4. The learned counsel for the revenue places reliance on the decision of the Kerala High Court in Teekoy Rubbers (India) Ltd. v. Stale of Kerala, : 60ITR350(Ker) . That was a case where a deduction was claimed in respect of the amount of gratuity paid by the company during the assessment year to the widow of a deceased employee and also another employee on his retirement. It was held in that case that gratuity payments were not allowable as deductions as there was no connection between the purpose of the payments and the future conduct of the business of the assessee, and the reason for the disallowance is that the payments are ex gratia payments which cannot be supported on grounds of commercial expediency unless there is a clear nexus between the payments and the future conduct of the business. In that case it was specifically found by the court that the payments had not been made in pursuance of the regular gratuity scheme and that, therefore, the payments should be taken only as ex gratia payments unrelated to any legal obligation.

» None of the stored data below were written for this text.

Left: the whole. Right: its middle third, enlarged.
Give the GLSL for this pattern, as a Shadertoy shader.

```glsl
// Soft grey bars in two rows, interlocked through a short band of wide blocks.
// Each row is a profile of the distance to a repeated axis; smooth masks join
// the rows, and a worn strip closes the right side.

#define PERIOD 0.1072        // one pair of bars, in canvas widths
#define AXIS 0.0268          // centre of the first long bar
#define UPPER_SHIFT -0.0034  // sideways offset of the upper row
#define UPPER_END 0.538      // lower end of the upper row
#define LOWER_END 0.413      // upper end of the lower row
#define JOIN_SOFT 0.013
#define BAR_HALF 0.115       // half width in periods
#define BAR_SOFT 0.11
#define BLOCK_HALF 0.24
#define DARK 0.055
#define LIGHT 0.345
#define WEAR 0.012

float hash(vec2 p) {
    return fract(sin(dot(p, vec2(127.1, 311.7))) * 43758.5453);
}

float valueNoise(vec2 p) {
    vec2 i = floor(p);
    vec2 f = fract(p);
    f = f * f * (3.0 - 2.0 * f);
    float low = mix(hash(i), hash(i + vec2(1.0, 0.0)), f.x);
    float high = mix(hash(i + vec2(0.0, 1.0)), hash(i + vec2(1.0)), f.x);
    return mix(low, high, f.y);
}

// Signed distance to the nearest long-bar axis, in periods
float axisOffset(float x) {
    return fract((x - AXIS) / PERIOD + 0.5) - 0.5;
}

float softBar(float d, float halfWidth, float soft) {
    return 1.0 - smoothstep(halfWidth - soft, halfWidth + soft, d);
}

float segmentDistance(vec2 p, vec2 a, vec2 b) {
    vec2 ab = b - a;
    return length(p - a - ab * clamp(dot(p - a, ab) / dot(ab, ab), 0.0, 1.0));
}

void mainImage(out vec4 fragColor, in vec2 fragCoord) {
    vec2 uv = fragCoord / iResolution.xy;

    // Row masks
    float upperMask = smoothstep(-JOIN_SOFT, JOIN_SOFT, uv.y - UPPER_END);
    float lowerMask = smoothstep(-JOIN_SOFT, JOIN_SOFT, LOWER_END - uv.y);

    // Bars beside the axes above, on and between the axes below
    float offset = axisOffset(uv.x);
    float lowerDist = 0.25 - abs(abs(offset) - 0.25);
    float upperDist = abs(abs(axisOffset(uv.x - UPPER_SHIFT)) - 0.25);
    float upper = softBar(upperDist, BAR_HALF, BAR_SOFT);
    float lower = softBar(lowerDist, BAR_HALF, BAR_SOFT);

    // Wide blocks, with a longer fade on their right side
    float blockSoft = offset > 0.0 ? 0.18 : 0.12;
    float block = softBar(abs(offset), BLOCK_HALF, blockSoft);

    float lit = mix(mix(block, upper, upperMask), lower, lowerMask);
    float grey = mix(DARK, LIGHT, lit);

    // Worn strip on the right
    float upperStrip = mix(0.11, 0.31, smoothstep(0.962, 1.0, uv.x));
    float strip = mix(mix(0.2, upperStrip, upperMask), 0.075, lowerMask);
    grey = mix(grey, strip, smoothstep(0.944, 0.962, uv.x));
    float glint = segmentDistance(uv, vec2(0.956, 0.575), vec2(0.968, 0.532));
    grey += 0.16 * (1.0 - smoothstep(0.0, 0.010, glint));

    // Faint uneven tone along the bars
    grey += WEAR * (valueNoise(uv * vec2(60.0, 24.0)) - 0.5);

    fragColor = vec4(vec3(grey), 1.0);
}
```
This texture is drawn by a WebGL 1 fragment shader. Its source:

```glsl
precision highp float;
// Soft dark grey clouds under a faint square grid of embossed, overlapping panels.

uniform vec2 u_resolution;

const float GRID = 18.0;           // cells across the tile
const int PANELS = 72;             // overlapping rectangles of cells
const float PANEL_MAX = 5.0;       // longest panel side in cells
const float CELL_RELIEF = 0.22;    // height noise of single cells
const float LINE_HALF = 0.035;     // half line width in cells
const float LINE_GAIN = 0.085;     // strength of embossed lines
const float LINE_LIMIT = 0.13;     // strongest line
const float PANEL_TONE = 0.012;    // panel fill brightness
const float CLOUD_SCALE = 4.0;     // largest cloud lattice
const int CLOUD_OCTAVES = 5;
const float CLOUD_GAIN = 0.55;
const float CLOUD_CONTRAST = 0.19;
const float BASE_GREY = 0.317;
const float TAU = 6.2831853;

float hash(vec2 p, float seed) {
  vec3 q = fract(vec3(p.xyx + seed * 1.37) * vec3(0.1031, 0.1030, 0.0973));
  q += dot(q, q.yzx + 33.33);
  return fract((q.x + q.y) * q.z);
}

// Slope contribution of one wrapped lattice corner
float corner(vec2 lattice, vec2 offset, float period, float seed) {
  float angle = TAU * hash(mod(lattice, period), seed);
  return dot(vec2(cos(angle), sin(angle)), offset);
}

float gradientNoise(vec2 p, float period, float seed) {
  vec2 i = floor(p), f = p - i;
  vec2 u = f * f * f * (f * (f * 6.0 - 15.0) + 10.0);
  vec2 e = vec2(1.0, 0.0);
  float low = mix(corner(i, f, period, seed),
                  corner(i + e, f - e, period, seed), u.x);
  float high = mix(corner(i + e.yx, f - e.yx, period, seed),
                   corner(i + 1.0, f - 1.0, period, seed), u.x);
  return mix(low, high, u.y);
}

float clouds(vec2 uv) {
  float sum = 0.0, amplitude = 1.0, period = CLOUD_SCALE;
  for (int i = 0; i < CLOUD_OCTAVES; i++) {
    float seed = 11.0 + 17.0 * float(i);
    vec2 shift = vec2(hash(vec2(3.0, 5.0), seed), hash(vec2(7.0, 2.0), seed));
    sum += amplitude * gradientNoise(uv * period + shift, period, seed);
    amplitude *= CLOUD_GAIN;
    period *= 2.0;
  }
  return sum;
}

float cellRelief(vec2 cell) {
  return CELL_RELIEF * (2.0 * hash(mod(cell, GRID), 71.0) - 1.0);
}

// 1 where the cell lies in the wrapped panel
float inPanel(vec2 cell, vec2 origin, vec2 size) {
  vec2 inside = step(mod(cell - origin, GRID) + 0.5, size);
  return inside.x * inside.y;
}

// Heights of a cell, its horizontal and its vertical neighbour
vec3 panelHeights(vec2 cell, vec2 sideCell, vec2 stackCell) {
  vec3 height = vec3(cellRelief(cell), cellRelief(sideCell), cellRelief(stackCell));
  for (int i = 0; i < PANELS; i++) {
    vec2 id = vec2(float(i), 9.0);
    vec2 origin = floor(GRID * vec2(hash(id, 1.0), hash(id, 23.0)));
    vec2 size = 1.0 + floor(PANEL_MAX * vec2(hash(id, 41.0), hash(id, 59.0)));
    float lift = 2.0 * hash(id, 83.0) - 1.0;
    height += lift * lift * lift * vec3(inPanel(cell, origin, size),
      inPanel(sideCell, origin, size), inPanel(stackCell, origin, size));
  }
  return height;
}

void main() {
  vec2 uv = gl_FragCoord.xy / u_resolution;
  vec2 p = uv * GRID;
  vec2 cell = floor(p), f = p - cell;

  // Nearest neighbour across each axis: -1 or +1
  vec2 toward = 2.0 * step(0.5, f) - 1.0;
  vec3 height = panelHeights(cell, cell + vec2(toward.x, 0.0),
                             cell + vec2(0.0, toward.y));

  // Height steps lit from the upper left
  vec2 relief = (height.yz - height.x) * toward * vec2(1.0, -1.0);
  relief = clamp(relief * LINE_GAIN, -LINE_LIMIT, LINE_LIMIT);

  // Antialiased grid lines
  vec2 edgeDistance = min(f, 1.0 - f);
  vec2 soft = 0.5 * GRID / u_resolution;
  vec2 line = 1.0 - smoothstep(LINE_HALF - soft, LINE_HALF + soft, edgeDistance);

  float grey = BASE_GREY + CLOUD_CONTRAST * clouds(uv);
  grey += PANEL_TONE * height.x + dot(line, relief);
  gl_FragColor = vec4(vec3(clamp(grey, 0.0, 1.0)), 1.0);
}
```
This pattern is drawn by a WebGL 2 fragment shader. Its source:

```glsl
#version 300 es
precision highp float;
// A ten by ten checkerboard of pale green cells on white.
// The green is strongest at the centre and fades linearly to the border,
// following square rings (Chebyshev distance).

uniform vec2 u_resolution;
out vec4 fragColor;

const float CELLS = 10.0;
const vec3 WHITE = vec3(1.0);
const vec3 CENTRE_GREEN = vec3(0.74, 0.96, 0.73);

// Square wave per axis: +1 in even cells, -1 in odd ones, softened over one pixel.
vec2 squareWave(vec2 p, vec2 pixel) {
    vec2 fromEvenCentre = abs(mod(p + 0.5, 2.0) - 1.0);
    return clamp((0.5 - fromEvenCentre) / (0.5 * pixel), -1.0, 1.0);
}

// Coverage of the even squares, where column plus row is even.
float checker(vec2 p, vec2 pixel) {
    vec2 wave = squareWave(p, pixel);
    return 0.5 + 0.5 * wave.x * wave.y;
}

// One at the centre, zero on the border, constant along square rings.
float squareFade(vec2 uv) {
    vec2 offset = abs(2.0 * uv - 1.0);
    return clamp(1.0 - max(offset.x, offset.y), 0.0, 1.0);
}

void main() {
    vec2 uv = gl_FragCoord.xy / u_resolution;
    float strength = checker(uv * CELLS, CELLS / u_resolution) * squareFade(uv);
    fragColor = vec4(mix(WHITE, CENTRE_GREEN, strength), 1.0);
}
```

5. In this case, the Tribunal has specifically given a finding that the payment of gratuity has been made in pursuance of the general practice adopted by the company in respect of all employees and that as many as nine employees (retired officials) have been given such gratuity in a series of years. Therefore, on the facts of this case, we have to proceed on the basis that it has been established that it is the practice of the assessee to pay gratuity in respect of retired employees and that there was, therefore, an expectation by the employees of being paid a gratuity. Though normally a gratuity is not an expenditure for the purpose of business, if the payment, though made after the employee has ceased his connection with the business, has been made in pursuance of a general practice adopted by the assesses, then it can be inferred that the employees have joined the service in the expectation of being paid a gratuity. In such a case, the expectation would act as an inducement for the employees to hold on to the service till retirement and this will facilitate the carrying on by the employer of the business without any break or interruption. Therefore, if once the general practice of paying gratuity in respect of retired employees is established, then it has got a sufficient nexus with the future carrying on of the business, so as to attract the benefit of Section 5(e). In this view, we uphold the view of the Tribunal in all these cases.
6. The petitions are dismissed. There will be no order as to costs.